by s.c.

Hey, V:

I’m glad I got to see you the other day.

Last night, I told my boyfriend about that weekend when you and I broke up, and the story reminded me, as it always does, that I’m lucky to know you — not just because you’re a lovely and intelligent young woman, but also because you’re so strong and selfless, so big-hearted.

It’s good to see you happy, V. This may sound hollow, but I swear the hardest part of this whole process came in those first few months, watching you struggle to reconcile your gracious, loving decision to help me find myself with the loss and betrayal and abandonment I know you couldn’t help but feel.

I don’t regret asking you out during senior year — if I hadn’t, I might never have worked up the courage to confront, head-on, that awful nagging anxiety that kept me firmly in my shell for so much of high school. Still, eight months is a long time to wait in silence, a long time to hide the fact that every kiss, every cuddle has become a test: “Do I like this? What should I feel right now? How can I finally PROVE to myself that this is what I want?” I regret waiting so long to say anything to you–I regret using you, though of course that’s not how I saw it at the time.

There are a hundred good reasons I could give as to why things had to go the way they did–why it wasn’t my fault. You pursued me, after all. And once things got going, I wasn’t just lying to you; I was lying to myself, as well, and trying my hardest to love you the way you loved me. And after the breakup, is it really surprising that, having fled a thousand miles away for college, I retreated into my studies and neglected your calls and messages? No matter what you said, I knew that you were still in love, and there was nothing I could think to do that would maintain our friendship without prolonging your pain.
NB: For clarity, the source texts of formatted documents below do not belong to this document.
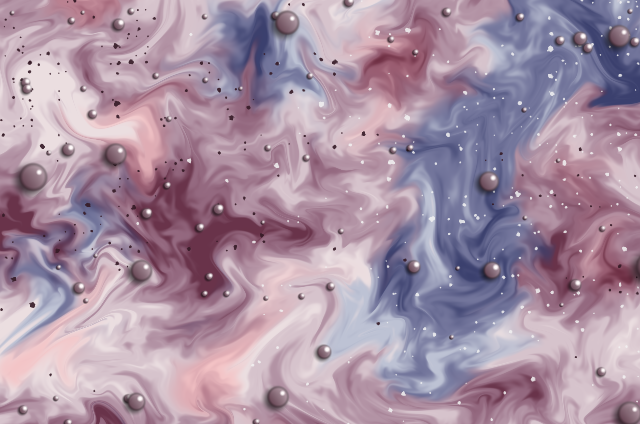
Give the GLSL for this texture, as a Shadertoy shader.

```glsl
#define SWIRL 0.115
#define FLOW_SCALE 2.4
#define FLOW_STEPS 9
#define DARK_PLUM vec3(0.41, 0.20, 0.29)
#define MAUVE vec3(0.58, 0.41, 0.50)
#define PINK vec3(0.70, 0.575, 0.645)
#define PALE vec3(0.84, 0.765, 0.80)
#define CREAM vec3(0.92, 0.87, 0.88)
#define NAVY vec3(0.23, 0.25, 0.43)
#define SLATE vec3(0.45, 0.46, 0.61)
#define ICE vec3(0.74, 0.76, 0.83)

vec2 hash2(vec2 p) {
    vec3 v = fract(vec3(p.xyx) * vec3(0.1031, 0.1030, 0.0973));
    v += dot(v, v.yzx + 33.33);
    return fract((v.xx + v.yz) * v.zy);
}

float corner(vec2 cell, vec2 f, vec2 o) {
    return dot(hash2(cell + o) * 2.0 - 1.0, f - o);
}

// Gradient noise, centred on zero
float noise(vec2 p) {
    p += 57.0;
    vec2 i = floor(p), f = p - i;
    vec2 u = f * f * f * (f * (f * 6.0 - 15.0) + 10.0);
    return mix(mix(corner(i, f, vec2(0, 0)), corner(i, f, vec2(1, 0)), u.x),
               mix(corner(i, f, vec2(0, 1)), corner(i, f, vec2(1, 1)), u.x), u.y);
}

// Stream function with soft creases, which draw paint into feathered fans
float stream(vec2 p) {
    float n = noise(p);
    return 0.65 * n + 0.7 * sqrt(n * n + 0.003);
}

// Carries a point along divergence-free currents of shrinking size
vec2 stir(vec2 p) {
    float scale = FLOW_SCALE;
    for (int i = 0; i < FLOW_STEPS; i++) {
        vec2 s = p * scale + float(i) * 7.31;
        float e = 0.02, here = stream(s);
        vec2 slope = vec2(stream(s + vec2(e, 0)), stream(s + vec2(0, e))) - here;
        p += vec2(slope.y, -slope.x) / e * SWIRL / scale;
        scale *= 1.24;
    }
    return p;
}

float segment(vec2 p, vec2 a, vec2 b) {
    vec2 d = b - a;
    return length(p - a - d * clamp(dot(p - a, d) / dot(d, d), 0.0, 1.0));
}

float blob(vec2 p, vec2 centre, float radius) {
    vec2 d = (p - centre) / radius;
    return exp(-dot(d, d));
}

vec3 paint(vec2 p) {
    vec2 q = stir(p);
    float corners = blob(q, vec2(0.12, 0.32), 0.25);
    float light = blob(q, vec2(0.66, 0.88), 0.24);

    // Tone: broad pools, then finer and finer filaments
    float tone = 0.52 + 0.85 * noise(q * 3.2) + 0.6 * noise(q * 7.5 + 3.0)
               + 0.32 * noise(q * 17.0) + 0.18 * noise(q * 42.0);
    tone += corners * 0.17 * sin(noise(q * 5.0 + 9.0) * 32.0);
    tone += 0.1 * light + 0.10 * blob(p, vec2(0.55, 0.62), 0.3);

    vec3 warm = mix(DARK_PLUM, MAUVE, smoothstep(0.08, 0.30, tone));
    warm = mix(warm, PINK, smoothstep(0.30, 0.52, tone));
    warm = mix(warm, PALE, smoothstep(0.52, 0.72, tone));
    warm = mix(warm, CREAM, smoothstep(0.76, 0.98, tone));
    float rose = smoothstep(0.08, 0.35, noise(q * 4.0 + 21.0));
    warm *= mix(vec3(1.0), vec3(1.04, 0.88, 0.88), rose);

    vec3 cool = mix(NAVY, SLATE, smoothstep(0.15, 0.52, tone));
    cool = mix(cool, ICE, smoothstep(0.50, 0.82, tone));
    cool = mix(cool, CREAM, smoothstep(0.85, 1.05, tone));

    // Blue river with two lighter side pools
    float river = min(segment(q, vec2(1.40, 0.96), vec2(1.08, 0.62)),
                      segment(q, vec2(1.08, 0.62), vec2(1.08, 0.22)));
    river = min(river, segment(q, vec2(1.08, 0.32), vec2(0.86, 0.27)) + 0.03);
    float blue = 1.0 - smoothstep(0.03, 0.24, river);
    blue += 0.55 * corners + 0.6 * light;
    blue += 0.75 * noise(q * 5.0 + 40.0) + 0.3 * noise(q * 15.0);
    return mix(warm, cool, smoothstep(0.30, 0.68, blue));
}

// Glossy beads, one at most per grid cell
void beads(inout vec3 colour, vec2 p, float cell, float chance, float seed) {
    vec2 id = floor(p / cell);
    vec2 pick = hash2(id + seed), place = hash2(id + seed + 19.7);
    if (pick.x > chance) return;
    float radius = cell * mix(0.045, 0.13, pick.y * pick.y);
    vec2 d = (p - (id + 0.28 + 0.44 * place) * cell) / radius;
    float soft = 1.5 / (iResolution.y * radius);
    float shade = 1.0 - smoothstep(0.5, 1.5, length(d - vec2(-0.3, -0.25)));
    colour *= 1.0 - 0.6 * shade;
    float ball = 1.0 - smoothstep(1.0 - soft, 1.0 + soft, length(d));
    float lit = clamp(0.5 + 0.38 * dot(d, vec2(0.7, 0.5)), 0.0, 1.0);
    vec3 skin = mix(DARK_PLUM * 0.75, PALE, lit);
    skin *= 1.0 - 0.35 * smoothstep(0.7, 1.0, length(d));
    colour = mix(colour, skin, ball * 0.9);
    float size = mix(0.48, 0.16, smoothstep(0.006, 0.03, radius));
    float glint = length(d - vec2(0.42, 0.35));
    colour = mix(colour, vec3(1.0, 0.98, 0.98), 1.0 - smoothstep(size - soft, size + soft, glint));
}

// Tiny ragged flecks: dark pigment on the left, white spatter on the right
void flecks(inout vec3 colour, vec2 p, float cell, float seed) {
    vec2 id = floor(p / cell);
    vec2 pick = hash2(id + seed), place = hash2(id + seed + 5.3);
    vec2 centre = (id + 0.3 + 0.4 * place) * cell;
    float dark = blob(centre, vec2(0.2, 0.85), 0.42) + 0.3 * blob(centre, vec2(1.4, 0.45), 0.2);
    float white = 0.25 * blob(centre, vec2(1.25, 0.55), 0.5) + 0.8 * blob(centre, vec2(1.48, 0.98), 0.1);
    dark *= smoothstep(-0.15, 0.3, noise(centre * 8.0));
    vec2 d = p - centre;
    float size = cell * mix(0.07, 0.19, pick.y * pick.y);
    float edge = length(d) + size * 0.9 * noise(p * 150.0);
    float mask = 1.0 - smoothstep(size - 0.0015, size + 0.0015, edge);
    if (pick.x < 0.55 * dark) colour = mix(colour, DARK_PLUM * 0.5, mask * 0.9);
    else if (pick.x > 1.0 - 0.6 * white) colour = mix(colour, vec3(0.95), mask * 0.85);
}

void mainImage(out vec4 fragColor, in vec2 fragCoord) {
    vec2 p = fragCoord / iResolution.y;
    vec3 colour = paint(p);
    flecks(colour, p, 0.021, 3.0);
    flecks(colour, p + 0.013, 0.034, 71.0);
    beads(colour, p, 0.085, 0.22, 11.0);
    beads(colour, p + 0.04, 0.15, 0.22, 43.0);
    beads(colour, p + 0.1, 0.29, 0.42, 87.0);
    fragColor = vec4(clamp(colour, 0.0, 1.0), 1.0);
}
```
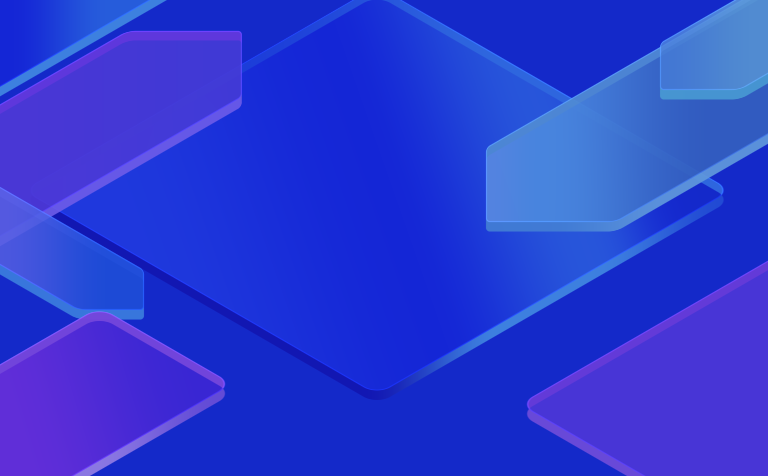
Reproduce this background procedurally as a WebGL 1 fragment shader.

```glsl
precision highp float;

uniform vec2 u_resolution;

#define FAR 4.0
#define THICKNESS 0.020
#define SOFT_CORNER 0.028
#define TIGHT_CORNER 0.008
#define GLINT 0.16
#define BACKDROP vec3(0.078, 0.160, 0.790)
#define DEEP_BLUE vec3(0.080, 0.150, 0.840)
#define SKY_BLUE vec3(0.240, 0.500, 0.875)
#define VIOLET vec3(0.290, 0.210, 0.840)

// Rounded intersection of four strips: two isometric diagonals, x and y
float isoShape(vec2 p, vec4 lo, vec4 hi, float radius) {
  vec2 iso = vec2(0.866 * p.y + 0.5 * p.x, 0.866 * p.y - 0.5 * p.x);
  vec4 d = max(lo - vec4(iso, p), vec4(iso, p) - hi) + radius;
  float inner = max(max(d.x, d.y), max(d.z, d.w));
  return length(max(d, 0.0)) + min(inner, 0.0) - radius;
}

float coverage(float d) {
  float pixel = 1.0 / u_resolution.y;
  return 1.0 - smoothstep(-0.7 * pixel, 0.7 * pixel, d);
}

// Glass plate: a face, a rim along its upper edges and a side below it
void slab(inout vec3 color, vec2 p, vec4 lo, vec4 hi, float radius,
          vec3 face, vec3 rim, vec3 side, float opacity) {
  float top = isoShape(p, lo, hi, radius);
  float base = isoShape(p + vec2(0.0, THICKNESS), lo, hi, radius);
  float inTop = coverage(top);
  float inBase = coverage(base);
  vec3 glass = mix(side, mix(rim, face, inBase), inTop);
  color = mix(color, glass, max(inTop, inBase) * opacity);
  float line = coverage(abs(top + 0.001) - 0.0012);
  color += GLINT * line * (0.5 * rim + 0.5 * side);
}

// Wide central plate with a slanted sheen
void centralPlate(inout vec3 color, vec2 p) {
  float t = p.x + 0.35 * p.y;
  vec3 face = mix(vec3(0.120, 0.220, 0.865), DEEP_BLUE, smoothstep(0.45, 1.02, t));
  float sheen = smoothstep(1.02, 1.40, t) * (1.0 - smoothstep(1.40, 1.68, t));
  face = mix(face, vec3(0.155, 0.335, 0.855), sheen);
  face = mix(face, BACKDROP, smoothstep(1.45, 1.72, t));
  vec3 rim = mix(vec3(0.110, 0.240, 0.850), vec3(0.180, 0.400, 0.870),
                 smoothstep(0.50, 1.05, p.x));
  vec3 side = mix(vec3(0.070, 0.090, 0.700), SKY_BLUE, smoothstep(0.76, 1.05, p.x));
  side = mix(side, vec3(0.130, 0.290, 0.830), smoothstep(1.25, 1.52, p.x));
  slab(color, p, vec4(0.5435, -0.2485, -FAR, -FAR), vec4(1.288, 0.496, FAR, FAR),
       SOFT_CORNER, face, rim, side, 1.0);
}

void bluePlates(inout vec3 color, vec2 p) {
  // Upper left corner
  vec3 face = mix(DEEP_BLUE, vec3(0.150, 0.360, 0.860), smoothstep(0.02, 0.23, p.x));
  slab(color, p, vec4(-FAR, 0.708, -FAR, -FAR), vec4(FAR), TIGHT_CORNER,
       face, face, SKY_BLUE, 1.0);

  // Left tab
  face = mix(vec3(0.340, 0.380, 0.890), vec3(0.120, 0.320, 0.850),
             smoothstep(0.0, 0.24, p.x));
  slab(color, p, vec4(0.384, -FAR, -FAR, 0.3487), vec4(0.526, FAR, 0.3025, FAR),
       TIGHT_CORNER, face, face + 0.02, vec3(0.250, 0.530, 0.880), 0.82);
}

void cyanPlates(inout vec3 color, vec2 p) {
  // Long bar reaching the right border
  vec3 face = mix(vec3(0.340, 0.530, 0.880), vec3(0.290, 0.530, 0.870),
                  smoothstep(1.02, 1.14, p.x));
  face = mix(face, vec3(0.200, 0.370, 0.750), smoothstep(1.14, 1.50, p.x));
  vec3 side = mix(vec3(0.260, 0.490, 0.830), vec3(0.370, 0.590, 0.860),
                  smoothstep(1.15, 1.40, p.x));
  slab(color, p, vec4(-FAR, -0.185, 1.021, 0.5336), vec4(FAR, 0.087, FAR, FAR),
       TIGHT_CORNER, face, vec3(0.310, 0.540, 0.830), side, 0.94);

  // Small plate above it
  face = mix(vec3(0.270, 0.480, 0.840), vec3(0.340, 0.580, 0.830),
             smoothstep(1.38, 1.60, p.x));
  slab(color, p, vec4(-FAR, -0.075, 1.3866, 0.811), vec4(FAR, 0.0945, FAR, FAR),
       TIGHT_CORNER, face, face + 0.03, vec3(0.290, 0.620, 0.830), 0.85);
}

void violetBar(inout vec3 color, vec2 p) {
  vec3 face = mix(vec3(0.310, 0.220, 0.840), vec3(0.270, 0.230, 0.840),
                  smoothstep(0.0, 0.50, p.x));
  slab(color, p, vec4(-FAR, 0.4353, -FAR, -FAR), vec4(FAR, 0.676, 0.508, 0.935),
       TIGHT_CORNER, face, vec3(0.400, 0.220, 0.870), vec3(0.430, 0.360, 0.910), 0.90);
}

void violetPlates(inout vec3 color, vec2 p) {
  // Lower left
  vec3 face = mix(vec3(0.390, 0.180, 0.850), vec3(0.230, 0.150, 0.830),
                  smoothstep(0.0, 0.44, p.x + 0.3 * (p.y - 0.15)));
  vec3 side = mix(vec3(0.560, 0.480, 0.890), vec3(0.400, 0.300, 0.840),
                  smoothstep(0.20, 0.46, p.x));
  slab(color, p, vec4(-FAR, -0.077, -FAR, -FAR), vec4(0.412, 0.203, FAR, FAR),
       SOFT_CORNER, face, vec3(0.460, 0.270, 0.860), side, 0.96);

  // Lower right
  slab(color, p, vec4(0.676, -FAR, -FAR, -FAR), vec4(FAR, -0.415, FAR, FAR),
       SOFT_CORNER, VIOLET, vec3(0.400, 0.230, 0.850), vec3(0.420, 0.290, 0.850), 0.96);
}

void main() {
  vec2 p = gl_FragCoord.xy / u_resolution.y;
  vec3 color = BACKDROP;
  centralPlate(color, p);
  violetBar(color, p);
  bluePlates(color, p);
  cyanPlates(color, p);
  violetPlates(color, p);
  gl_FragColor = vec4(color, 1.0);
}
```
Yet, of course, you were hurt anyway, and no matter how I might try to excuse myself, the fact remains that your pain was a product of my weakness and inaction. But among my many blessings, perhaps the most miraculous is that, without ever being asked, you forgave even that most wretched shortcoming on my part: my failure to support you even as you bent your heart and mind to the burden of supporting me. Yes, I needed care and attention, but so did you.

You already know this, but it bears repeating: I’m sorry.

It’s such a relief to see how you’re thriving these days. You look so healthy and happy! Sitting there swapping stories over milkshakes with our old friends was fun–and seeing you smile a big, genuine smile was probably the best, most important thing I did this Spring Break.

I’m very lucky to have you on my side, V. Take care of yourself, and know that I’m here any time you need me.



  1. I remember apologizing to my ex-g/f, too. I’m not sure if an apology was appropriate or not, but it felt right. Not for being gay, obviously, but for not coming out sooner.

  2. This certainly shows how far you have come and how much you care for others. I never said “I’m sorrry” to my ex-gf, even though she knew I was gay — .

Comments are closed